View Full Version : Discussion: Supernova's Companion Star Found



Fraser
2004-Jan-08, 03:51 PM
SUMMARY: When the second brightest supernova seen in modern times, SN 1993J, blew up several years ago, it did leave a survivor. Using the Hubble Space Telescope, and several ground-based observatories, an international team of astronomers discovered a massive companion star that must have been orbiting the supernova at the time it exploded. This discovery is very important because it will allow astronomers watch what the remnant of SN 1993J does to its companion star. They might even be able to detect a neutron star or black hole forming in real time.

What do you think about this story? Post your comments below.

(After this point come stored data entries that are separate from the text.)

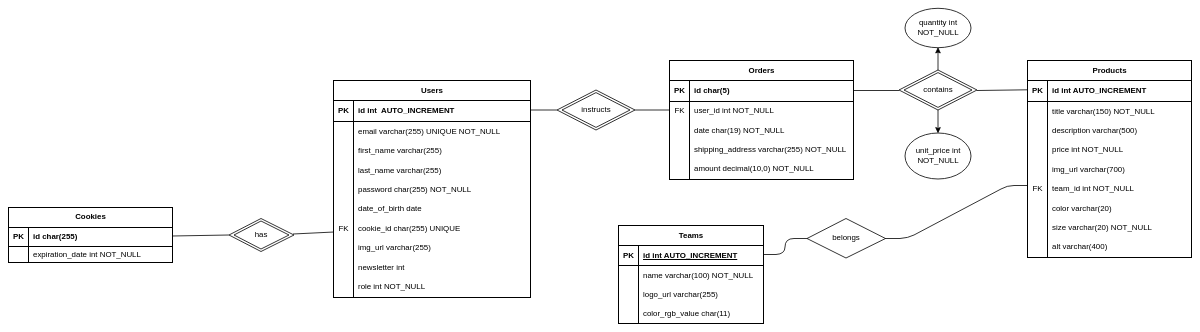
<!DOCTYPE html>
<html lang="en">
<head>
<meta charset="utf-8">
<title>Shop database entity relationship diagram</title>
<style>
:root { --ink: #000; --paper: #fff; }
* { box-sizing: border-box; margin: 0; padding: 0; }
html, body { width: 1200px; height: 332px; overflow: hidden; background: var(--paper); }
.diagram {
  position: relative; width: 1200px; height: 332px; overflow: hidden;
  font: 7.9px/10px "Liberation Sans", Arial, sans-serif; color: var(--ink);
}
.connectors { position: absolute; left: 0; top: 0; width: 1200px; height: 332px; fill: none; stroke: var(--ink); stroke-width: 0.8; }
.connectors .shape { fill: var(--paper); }
.connectors .arrow { fill: var(--ink); }

.entity { position: absolute; display: flex; flex-direction: column; border: 1px solid var(--ink); background: var(--paper); }
.entity h2 { flex: 1; display: flex; align-items: center; justify-content: center; font: inherit; font-weight: bold; border-bottom: 1px solid var(--ink); }
.field { flex: 1; display: grid; grid-template-columns: 20px 1fr; white-space: pre; }
.field > * { display: flex; align-items: center; }
.key { justify-content: center; border-right: 1px solid var(--ink); }
.column { padding-left: 4px; }
.primary { font-weight: bold; border-bottom: 1px solid var(--ink); }
.underlined .column span { text-decoration: underline; }

.users { left: 333px; top: 80px; width: 198px; height: 218px; }
.cookies { left: 8px; top: 207px; width: 165px; height: 56px; }
.cookies .field:last-child { flex: 0 0 15px; }
.orders { left: 669px; top: 60px; width: 185px; height: 120px; }
.teams { left: 618px; top: 225px; width: 146px; height: 99px; }
.products { left: 1027px; top: 60px; width: 165px; height: 198px; }

.label { position: absolute; width: 80px; text-align: center; transform: translate(-50%, -50%); }
.instructs { left: 596px; top: 110px; }
.contains { left: 938px; top: 90px; }
.has { left: 261px; top: 235px; }
.belongs { left: 846px; top: 238px; }
.quantity { left: 938px; top: 28px; }
.unit-price { left: 938px; top: 156px; }
</style>
</head>
<body>
<main class="diagram">
  <svg class="connectors" viewBox="0 0 1200 332" aria-hidden="true">
    <g class="links">
      <path d="M172 236L229 235M293 234L334 232"/>
      <path d="M530 110H557M635 110H670"/>
      <path d="M853 90.5H899M977 90.5L1028 89.8"/>
      <path d="M938 70V50M938 110V131"/>
      <path d="M763 254.5H776Q785 254 785 247Q785 238.5 794 238.5H807"/>
      <path d="M885 238.5H900Q908 238 914 235L1001 189Q1007 185.5 1014 185.5H1028"/>
    </g>
    <g class="arrow">
      <path d="M938 48L940.3 53L938 52L935.7 53Z"/>
      <path d="M938 132.5L940.3 127.5L938 128.5L935.7 127.5Z"/>
    </g>
    <g class="shape">
      <polygon points="557,110 596,90 635,110 596,130"/>
      <polygon points="562,110 596,92.6 630,110 596,127.4"/>
      <polygon points="899,90 938,70 977,90 938,110"/>
      <polygon points="904,90 938,72.6 972,90 938,107.4"/>
      <polygon points="229,235 261,218.5 294,235 261,251.5"/>
      <polygon points="234,235 261,221 289,235 261,249"/>
      <polygon points="807,238.5 846,218.5 885.5,238.5 846,258"/>
      <ellipse cx="938" cy="28" rx="33" ry="19.7"/>
      <ellipse cx="938" cy="156" rx="33" ry="23"/>
    </g>
  </svg>

  <section class="entity cookies">
    <h2>Cookies</h2>
    <div class="field primary"><b class="key">PK</b><div class="column">id char(255)</div></div>
    <div class="field"><span class="key"></span><div class="column">expiration_date int NOT_NULL</div></div>
  </section>

  <section class="entity users">
    <h2>Users</h2>
    <div class="field primary"><b class="key">PK</b><div class="column">id int  AUTO_INCREMENT</div></div>
    <div class="field"><span class="key"></span><div class="column">email varchar(255) UNIQUE NOT_NULL</div></div>
    <div class="field"><span class="key"></span><div class="column">first_name varchar(255)</div></div>
    <div class="field"><span class="key"></span><div class="column">last_name varchar(255)</div></div>
    <div class="field"><span class="key"></span><div class="column">password char(255) NOT_NULL</div></div>
    <div class="field"><span class="key"></span><div class="column">date_of_birth date</div></div>
    <div class="field"><span class="key">FK</span><div class="column">cookie_id char(255) UNIQUE</div></div>
    <div class="field"><span class="key"></span><div class="column">img_url varchar(255)</div></div>
    <div class="field"><span class="key"></span><div class="column">newsletter int</div></div>
    <div class="field"><span class="key"></span><div class="column">role int NOT_NULL</div></div>
  </section>

  <section class="entity orders">
    <h2>Orders</h2>
    <div class="field primary"><b class="key">PK</b><div class="column">id char(5)</div></div>
    <div class="field"><span class="key">FK</span><div class="column">user_id int NOT_NULL</div></div>
    <div class="field"><span class="key"></span><div class="column">date char(19) NOT_NULL</div></div>
    <div class="field"><span class="key"></span><div class="column">shipping_address varchar(255) NOT_NULL</div></div>
    <div class="field"><span class="key"></span><div class="column">amount decimal(10,0) NOT_NULL</div></div>
  </section>

  <section class="entity teams">
    <h2>Teams</h2>
    <div class="field primary underlined"><b class="key">PK</b><div class="column"><span>id int AUTO_INCREMENT</span></div></div>
    <div class="field"><span class="key"></span><div class="column">name varchar(100) NOT_NULL</div></div>
    <div class="field"><span class="key"></span><div class="column">logo_url varchar(255)</div></div>
    <div class="field"><span class="key"></span><div class="column">color_rgb_value char(11)</div></div>
  </section>

  <section class="entity products">
    <h2>Products</h2>
    <div class="field primary"><b class="key">PK</b><div class="column">id int AUTO_INCREMENT</div></div>
    <div class="field"><span class="key"></span><div class="column">title varchar(150) NOT_NULL</div></div>
    <div class="field"><span class="key"></span><div class="column">description varchar(500)</div></div>
    <div class="field"><span class="key"></span><div class="column">price int NOT_NULL</div></div>
    <div class="field"><span class="key"></span><div class="column">img_url varchar(700)</div></div>
    <div class="field"><span class="key">FK</span><div class="column">team_id int NOT_NULL</div></div>
    <div class="field"><span class="key"></span><div class="column">color varchar(20)</div></div>
    <div class="field"><span class="key"></span><div class="column">size varchar(20) NOT_NULL</div></div>
    <div class="field"><span class="key"></span><div class="column">alt varchar(400)</div></div>
  </section>

  <p class="label has">has</p>
  <p class="label instructs">instructs</p>
  <p class="label contains">contains</p>
  <p class="label belongs">belongs</p>
  <p class="label quantity">quantity int<br>NOT_NULL</p>
  <p class="label unit-price">unit_price int<br>NOT_NULL</p>
</main>
</body>
</html>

VanderL
2004-Jan-08, 04:11 PM
[/QUOTE]an international team of astronomers discovered a massive companion star that must have been orbiting the supernova at the time it exploded[QUOTE]
Not necessarily:
I think it confirms that a supernova is really the "fissioning" event that formed this massive star, fissioning is a process proposed in the Electric Universe model, see:
http://www.electric-cosmos.org/hrdiagr.htm
I think after a supernova (or nova) a companion will always be found (anything from a brown dwarf to such a massive star, depending on the violence of the event). The problem is that there's no way to be sure there was a companion before the event. The same thing is true for V838 Mon, there's a companion star now, but was there a companion before? Maybe a survey of all the known (super)nova events will show us how many stars are binaries.
Cheers.

anewton
2004-Jan-08, 05:58 PM
Wow! The Electric Universe Theory is really simple. Makes a lot of sense to me, but then, I took classes in college over 15 years and never graduated because I couldn't decide on a major. Doesn't it boil down to the old "energy is never lost, just changes form"? It seems much more plausible than original theory in discussion.

Littlemews
2004-Jan-08, 08:42 PM
I have the article about SN 1993J, I think its located in Messier Cluster # 80 or 81 or 83 something liek that...and It cools down really quick after the explosion. So no wonder there might be a Black Hole exist or not.

Josh
2004-Jan-09, 01:40 AM
What is the formation process of a black hole? At what point does it become a black hole? and at what point does whatever was there disappear off the screen because of the new black hole?

Littlemews
2004-Jan-09, 02:50 AM
What is the formation process of a black hole?
WD and N.Star >>>>Battle between Gravity and D.Pressure(gravity Win)>>>>>Black Hole Stage


At what point does it become a black hole?
A black hole originates in the collapse of the iron core that forms just prior to the supernova of a very high mass star. A collapse steller core weight more than 3Msun >>>>Black Hole.


at what point does whatever was there disappear off the screen because of the new black hole?
Dunno :huh: